In 2014, California became the first state to introduce regulations for testing of autonomous vehicles on public roads. Although this allowed some companies to begin testing their autonomous vehicles in real-world surroundings, these regulations have been criticised for being too restrictive for a technology that is developing so rapidly, such as by requiring a human driver to be present in the car.
As a result, states which have adopted more liberal approaches to driverless car regulation – such as Arizona, Michigan and Nevada – have attracted testing on their roads.
After lengthy discussions, the new regulations will come into play on 2 April 2018, enabling cars without steering wheels and pedals to be deployed in California if the manufacturer can demonstrate that they are safe.
This will allow companies like Waymo, Apple, General Motors, Lyft and Uber – all of which are competing to bring driverless cars to market – to carry out continued testing on California’s roads, and perhaps to begin selling driverless rides to Californians.
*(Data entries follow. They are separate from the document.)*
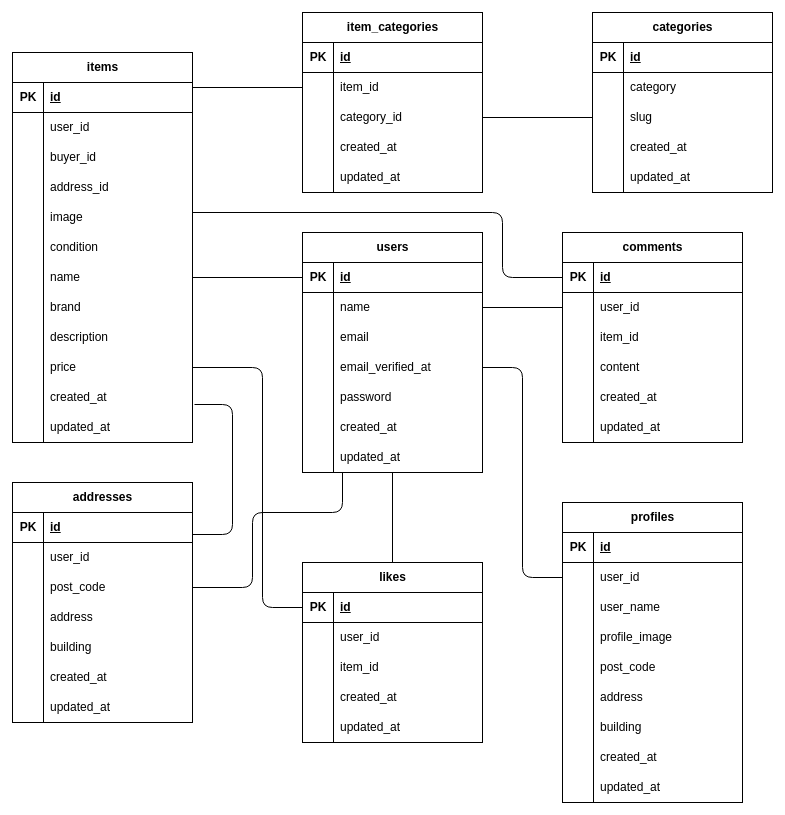
<!DOCTYPE html>
<html lang="en">
<head>
<meta charset="utf-8">
<title>Entity relationship diagram</title>
<style>
:root { --ink: #000; --paper: #fff; --row: 30px; }
* { box-sizing: border-box; margin: 0; padding: 0; }
html, body { width: 785px; height: 815px; overflow: hidden; background: var(--paper); }
.diagram { position: relative; width: 785px; height: 815px; color: var(--ink); font: 12px/29px "Liberation Sans", Arial, sans-serif; }
.relations { position: absolute; left: 0; top: 0; fill: none; stroke: var(--ink); stroke-width: 1; }
.entity { position: absolute; width: 181px; border: 1px solid var(--ink); background: var(--paper); overflow: hidden; }
.entity h2 { height: var(--row); border-bottom: 1px solid var(--ink); font-size: 12px; line-height: 29px; font-weight: 700; text-align: center; }
.entity ul { list-style: none; }
.entity li { display: flex; height: var(--row); padding-left: 37px; position: relative; }
.entity li::before { content: ""; position: absolute; left: 0; top: 0; width: 30px; height: var(--row); border-right: 1px solid var(--ink); text-align: center; }
.entity .key { border-bottom: 1px solid var(--ink); font-weight: 700; text-decoration: underline; }
.entity .key::before { content: "PK"; }
.items { left: 12px; top: 52px; height: 391px; }
.item-categories { left: 302px; top: 12px; height: 181px; }
.categories { left: 592px; top: 12px; height: 181px; }
.users { left: 302px; top: 232px; height: 241px; }
.comments { left: 562px; top: 232px; height: 211px; }
.addresses { left: 12px; top: 482px; height: 241px; }
.likes { left: 302px; top: 562px; height: 181px; }
.profiles { left: 562px; top: 502px; height: 301px; }
</style>
</head>
<body>
<main class="diagram">
  <svg class="relations" width="785" height="815" viewBox="0 0 785 815" aria-hidden="true">
    <g transform="translate(.5 .5)">
      <path id="items-item-categories" d="M192 87H302"/>
      <path id="item-categories-categories" d="M482 117H592"/>
      <path id="items-comments" d="M192 212H492Q502 212 502 222V267Q502 277 512 277H562"/>
      <path id="items-users" d="M192 277H302"/>
      <path id="users-comments" d="M482 307H562"/>
      <path id="users-profiles" d="M482 367H512Q522 367 522 377V567Q522 577 532 577H562"/>
      <path id="items-likes" d="M192 367H252Q262 367 262 377V597Q262 607 272 607H302"/>
      <path id="items-addresses" d="M194 404H222Q232 404 232 414V524Q232 534 222 534H192"/>
      <path id="users-addresses" d="M342 472V502Q342 512 332 512H262Q252 512 252 522V577Q252 587 242 587H192"/>
      <path id="users-likes" d="M392 472V562"/>
    </g>
  </svg>

  <section class="entity items">
    <h2>items</h2>
    <ul>
      <li class="key">id</li>
      <li>user_id</li>
      <li>buyer_id</li>
      <li>address_id</li>
      <li>image</li>
      <li>condition</li>
      <li>name</li>
      <li>brand</li>
      <li>description</li>
      <li>price</li>
      <li>created_at</li>
      <li>updated_at</li>
    </ul>
  </section>

  <section class="entity item-categories">
    <h2>item_categories</h2>
    <ul>
      <li class="key">id</li>
      <li>item_id</li>
      <li>category_id</li>
      <li>created_at</li>
      <li>updated_at</li>
    </ul>
  </section>

  <section class="entity categories">
    <h2>categories</h2>
    <ul>
      <li class="key">id</li>
      <li>category</li>
      <li>slug</li>
      <li>created_at</li>
      <li>updated_at</li>
    </ul>
  </section>

  <section class="entity users">
    <h2>users</h2>
    <ul>
      <li class="key">id</li>
      <li>name</li>
      <li>email</li>
      <li>email_verified_at</li>
      <li>password</li>
      <li>created_at</li>
      <li>updated_at</li>
    </ul>
  </section>

  <section class="entity comments">
    <h2>comments</h2>
    <ul>
      <li class="key">id</li>
      <li>user_id</li>
      <li>item_id</li>
      <li>content</li>
      <li>created_at</li>
      <li>updated_at</li>
    </ul>
  </section>

  <section class="entity addresses">
    <h2>addresses</h2>
    <ul>
      <li class="key">id</li>
      <li>user_id</li>
      <li>post_code</li>
      <li>address</li>
      <li>building</li>
      <li>created_at</li>
      <li>updated_at</li>
    </ul>
  </section>

  <section class="entity likes">
    <h2>likes</h2>
    <ul>
      <li class="key">id</li>
      <li>user_id</li>
      <li>item_id</li>
      <li>created_at</li>
      <li>updated_at</li>
    </ul>
  </section>

  <section class="entity profiles">
    <h2>profiles</h2>
    <ul>
      <li class="key">id</li>
      <li>user_id</li>
      <li>user_name</li>
      <li>profile_image</li>
      <li>post_code</li>
      <li>address</li>
      <li>building</li>
      <li>created_at</li>
      <li>updated_at</li>
    </ul>
  </section>
</main>
</body>
</html>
This could eventually eliminate the need for human taxi drivers.
“This is a major step forward for autonomous technology in California,” said Jean Shiomoto, director of the California DMV. “Safety is our top concern and we are ready to begin working with manufacturers that are prepared to test fully driverless vehicles in California.”
The DMV has not taken a completely laissez-faire approach to autonomous vehicles; companies must still retain “remote control” of their vehicles and must have a “law enforcement interaction plan” in case these vehicles are pulled over by police (such as by including instructions which explain how the remote human operator may be contacted).
The cars will also need to carry data recorders – similar to black box flight recorders – which can be retrieved in the case of a collision to help determine how it occurred.
Consumer Watchdog, a pressure group which has long opposed autonomous vehicles, criticised the loosening of rules and warned that it could turn driverless car trials into a “deadly video game that threatens highway safety”.
“A remote test operator will be allowed to monitor and attempt to control the robot car from afar,” said John M. Simpson, a group representative. “It will be just like playing a video game, except lives will be at stake.”
Already, some companies have begun to offer some driverless taxi services across the US. Lyft has been offering trips in Boston, Uber in Pittsburgh and Phoenix, and Waymo is moving forward with a similar service in Phoenix.